Born in 1939, Mawlawi Jalaluddin Haqqani worked with the CIA throughout the 1980s in an effort to get the Soviets out of Afghanistan. As far as we know Haqqani received tens of thousands of dollars from the CIA (probably more) as well as getting frequent handouts from various Arab nations. Some reports claim he actually made plans to meet with President Reagan. Whether or not that meeting ever happened is unknown.
Besides being friends with the CIA and President Reagan, Haqqani had another controversial friend - Osama Bin Laden. Not only did the two work closely together to create their jihadist movement, Haqqai actually protected Osama Bin Laden, who was building another militia in an attempt to fight off the Soviets (you've probably heard of it - he named the group Al-Qaeda).
This was a violent and deadly time in Afghanistan - the war with Russia lasted years. Some of the events from that war (Operation Magistral) have been fictionalized in the movie The 9th Company and a video game called The Truth About 9th Company.
In 1988 Haqqani finally got his wish, and the Soviets eventually left Afghanistan after signing the Geneva Accords.
The Taliban took over Afghanistan in 1996 and the Haqqani Network became part of the group’s military offensive strategy.

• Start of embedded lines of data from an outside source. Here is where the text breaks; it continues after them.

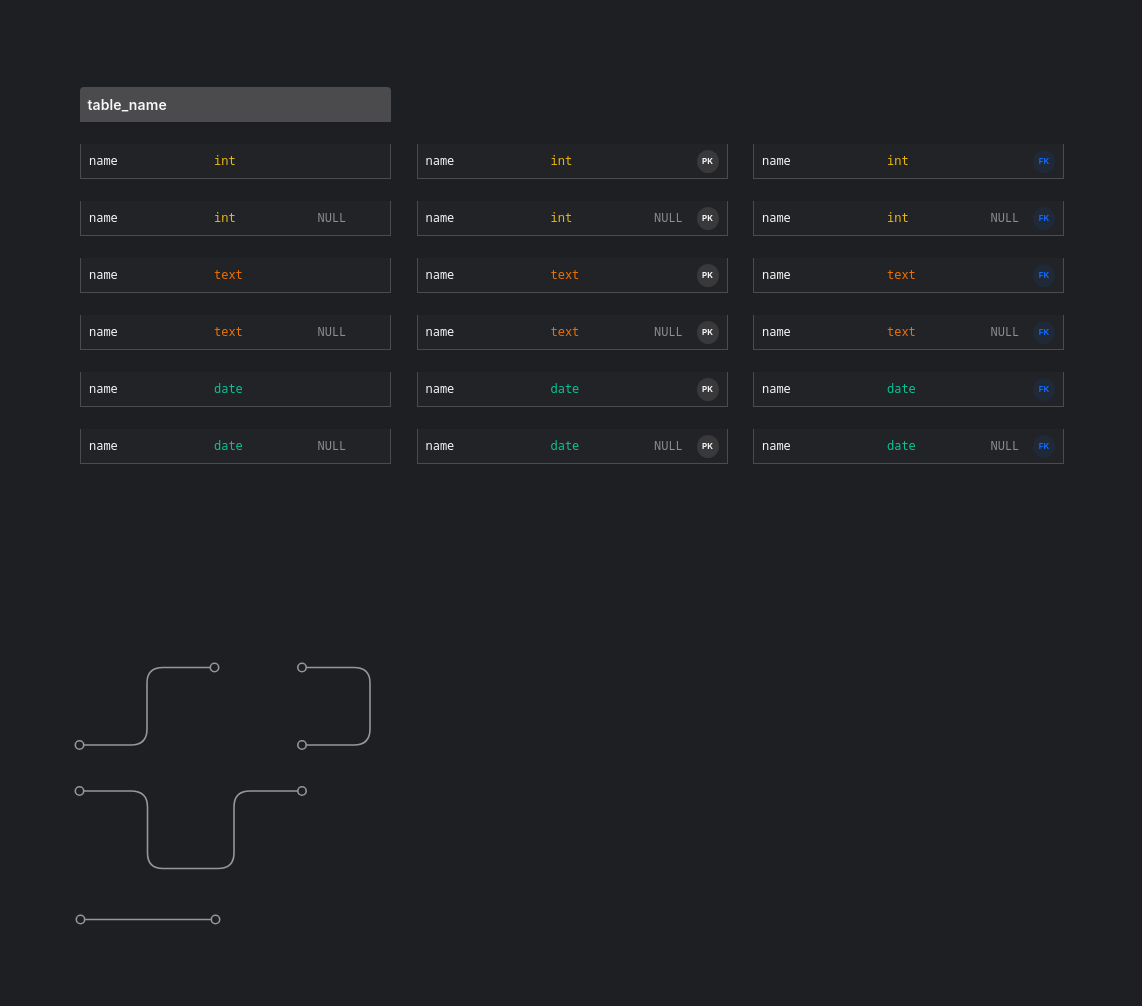
<!DOCTYPE html>
<html lang="en">
<head>
<meta charset="utf-8">
<title>Database diagram kit</title>
<style>
:root {
  --canvas: #1e1f23;
  --field: #222326;
  --field-line: #4b4b4e;
  --header: #4b4b4d;
  --ink: #f7f7f8;
  --muted: #8e8e91;
  --int: #eab90d;
  --text: #ee7203;
  --date: #08c497;
  --pk: #39393c;
  --fk: #1f2938;
  --fk-ink: #1769f0;
  --wire: #97979a;
}
* { box-sizing: border-box; margin: 0; padding: 0; }
html, body { width: 1142px; height: 1006px; overflow: hidden; background: var(--canvas); }
.kit { position: relative; width: 1142px; height: 1006px; padding: 87px 0 0 80px; }
.table-header {
  display: flex; align-items: center;
  width: 311px; height: 35px; margin: 0 0 22px -0.5px; padding-left: 8px;
  border-radius: 4px 4px 0 0; background: var(--header); color: var(--ink);
  font: 600 14px/1 Inter, sans-serif; letter-spacing: 0.1px;
}
.fields { display: grid; grid-template-columns: repeat(3, 311px); gap: 22px 25.5px; list-style: none; }
.field {
  display: grid; grid-template-columns: 125px 103.5px 1fr 22px; align-items: center;
  height: 35px; padding: 0 8px;
  border: solid var(--field-line); border-width: 0 1px 1px;
  background: var(--field); color: var(--ink);
  font: 400 12px/16px "Noto Sans Mono", "Liberation Mono", monospace;
}
.int { color: var(--int); }
.text { color: var(--text); }
.date { color: var(--date); }
.null { color: var(--muted); }
.key {
  grid-column: 4; display: flex; align-items: center; justify-content: center;
  width: 22px; height: 23px; border-radius: 50%;
  font: 700 8px/1 Inter, sans-serif;
}
.pk { background: var(--pk); color: var(--ink); }
.fk { background: var(--fk); color: var(--fk-ink); }
.connectors { position: absolute; left: 0; top: 640px; }
.wires { fill: none; stroke: var(--wire); stroke-width: 1.6; }
.ports { fill: var(--canvas); stroke: var(--wire); stroke-width: 1.6; }
</style>
</head>
<body>
<main class="kit">
  <h1 class="table-header">table_name</h1>
  <ul class="fields">
    <li class="field"><span>name</span><span class="int">int</span></li>
    <li class="field"><span>name</span><span class="int">int</span><b class="key pk">PK</b></li>
    <li class="field"><span>name</span><span class="int">int</span><b class="key fk">FK</b></li>

    <li class="field"><span>name</span><span class="int">int</span><span class="null">NULL</span></li>
    <li class="field"><span>name</span><span class="int">int</span><span class="null">NULL</span><b class="key pk">PK</b></li>
    <li class="field"><span>name</span><span class="int">int</span><span class="null">NULL</span><b class="key fk">FK</b></li>

    <li class="field"><span>name</span><span class="text">text</span></li>
    <li class="field"><span>name</span><span class="text">text</span><b class="key pk">PK</b></li>
    <li class="field"><span>name</span><span class="text">text</span><b class="key fk">FK</b></li>

    <li class="field"><span>name</span><span class="text">text</span><span class="null">NULL</span></li>
    <li class="field"><span>name</span><span class="text">text</span><span class="null">NULL</span><b class="key pk">PK</b></li>
    <li class="field"><span>name</span><span class="text">text</span><span class="null">NULL</span><b class="key fk">FK</b></li>

    <li class="field"><span>name</span><span class="date">date</span></li>
    <li class="field"><span>name</span><span class="date">date</span><b class="key pk">PK</b></li>
    <li class="field"><span>name</span><span class="date">date</span><b class="key fk">FK</b></li>

    <li class="field"><span>name</span><span class="date">date</span><span class="null">NULL</span></li>
    <li class="field"><span>name</span><span class="date">date</span><span class="null">NULL</span><b class="key pk">PK</b></li>
    <li class="field"><span>name</span><span class="date">date</span><span class="null">NULL</span><b class="key fk">FK</b></li>
  </ul>

  <svg class="connectors" width="420" height="300" viewBox="0 640 420 300" role="img" aria-label="Relation connectors">
    <g class="wires">
      <path d="M80 745H131Q147 745 147 729V683Q147 667.500 163 667.500H215"/>
      <path d="M302 667.500H354Q370 667.500 370 683V729Q370 745 354 745H302"/>
      <path d="M80 791H131Q147.500 791 147.500 807V853Q147.500 868.500 163 868.500H218Q234 868.500 234 853V807Q234 791 250 791H302"/>
      <path d="M80 919.500H216"/>
    </g>
    <g class="ports">
      <circle cx="79.500" cy="745" r="4.200"/>
      <circle cx="214.500" cy="667.500" r="4.200"/>
      <circle cx="302" cy="667.500" r="4.200"/>
      <circle cx="302" cy="745" r="4.200"/>
      <circle cx="79.500" cy="791" r="4.200"/>
      <circle cx="302" cy="791" r="4.200"/>
      <circle cx="80.500" cy="919.500" r="4.200"/>
      <circle cx="215.500" cy="919.500" r="4.200"/>
    </g>
  </svg>
</main>
</body>
</html>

However, by 2004 all of that had changed. In a post 9-11-01 world, the Haqqani Network has been one of the US's fiercest enemies. Haqqani spent the remaining years of his life training jihadists to fight in Afghanistan, supposedly from a secret compound in Pakistan.
Because of Haqqani's fluency in Arabic, he kept close ties over the years with leaders in Arabic countries for recruitment and funding purposes. In a way, he’s kind of like the Nancy Pelosi of the Jihadist movement (because he’s great at fundraising).
The US tried many times to kill Haqqani though drone strikes and NATO military missions, but to no avail.
Earlier this week, on September 3rd, the Taliban released a statement via Twitter to announce Haqqani's death. They claim he died from terminal illness, not a drone strike or NATO military engagement. According to the Taliban, he has been bedridden for the past several years. Considering he was born in 1939, and he spent his life as a Jihadist, it's incredible that he lived as long as he did.
Good riddance to bad rubbish. Haqqani was little more than a pirate. He didn’t care who paid him, as long as he could wreak havoc, gather booty, and get paid.
But, in the end, death always wins.